### [ABOUT THIS TASK]
From the entries that follow, extract each line holding the string "html".

⟨

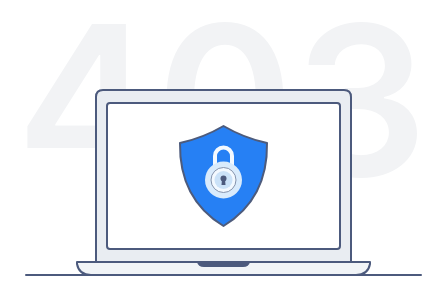
<!DOCTYPE html>
<html lang="en">
<head>
<meta charset="utf-8">
<title>403</title>
<style>
:root {
  --page: #ffffff;
  --digits: #f2f3f5;
  --outline: #4c5a7d;
  --casing: #e9edf2;
  --base: #f1f4f7;
  --shield: #2680f4;
  --shield-edge: #4d5b7c;
  --lock: #d9ebfc;
  --lock-light: #f3f9ff;
}
html, body { margin: 0; background: var(--page); overflow: hidden; }
.error-art { display: block; width: 447px; height: 301px; }
.code { font: 600 209px Inter, "Liberation Sans", sans-serif; fill: var(--digits); text-anchor: middle; }
.laptop { stroke: var(--outline); stroke-width: 2; stroke-linejoin: round; }
.lid { fill: var(--casing); }
.screen { fill: var(--page); }
.base { fill: var(--base); }
.notch { fill: var(--outline); stroke: none; }
.ground { stroke: var(--outline); stroke-width: 2; stroke-linecap: round; }
.shield { fill: var(--shield); stroke: var(--shield-edge); stroke-width: 2; stroke-linejoin: round; }
.shackle { fill: none; stroke: var(--lock-light); stroke-width: 4; }
.lock-body { fill: var(--lock); }
.lock-ring { fill: var(--lock-light); stroke: #8593ac; stroke-width: 1; }
.lock-dial { fill: #cbe2f8; }
.keyhole { fill: var(--outline); }
</style>
</head>
<body>
<svg class="error-art" viewBox="0 0 447 301" role="img" aria-label="403: laptop showing a locked shield">
  <text class="code" x="86 225 361" y="176">403</text>

  <line class="ground" x1="26" y1="275" x2="421" y2="275"/>

  <g class="laptop">
    <path class="lid" d="M96 262V97q0-7 7-7H344q7 0 7 7V262Z"/>
    <rect class="screen" x="107" y="103" width="233" height="146" rx="3"/>
    <path class="base" d="M77 262H370V264Q368 275 356 275H91Q79 275 77 264Z"/>
    <path class="notch" d="M197 262H250Q249 267 243 267H204Q198 267 197 262Z"/>
  </g>

  <path class="shield" d="M223.500 126Q244 138 267 143Q268 199 223.500 226Q179 199 180 143Q203 138 223.500 126Z"/>

  <g class="padlock">
    <path class="shackle" d="M215 167V156a8.500 8.500 0 0 1 17 0V167"/>
    <circle class="lock-body" cx="223.500" cy="180" r="18.500"/>
    <circle class="lock-ring" cx="223.500" cy="180" r="12.500"/>
    <circle class="lock-dial" cx="223.500" cy="180" r="9"/>
    <circle class="keyhole" cx="223.500" cy="178.500" r="3"/>
    <path class="keyhole" d="M222 179h3l.5 6h-4Z"/>
  </g>
</svg>
</body>
</html>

⟩

### [YOUR RESPONSE]
<!DOCTYPE html>
<html lang="en">
html, body { margin: 0; background: var(--page); overflow: hidden; }
</html>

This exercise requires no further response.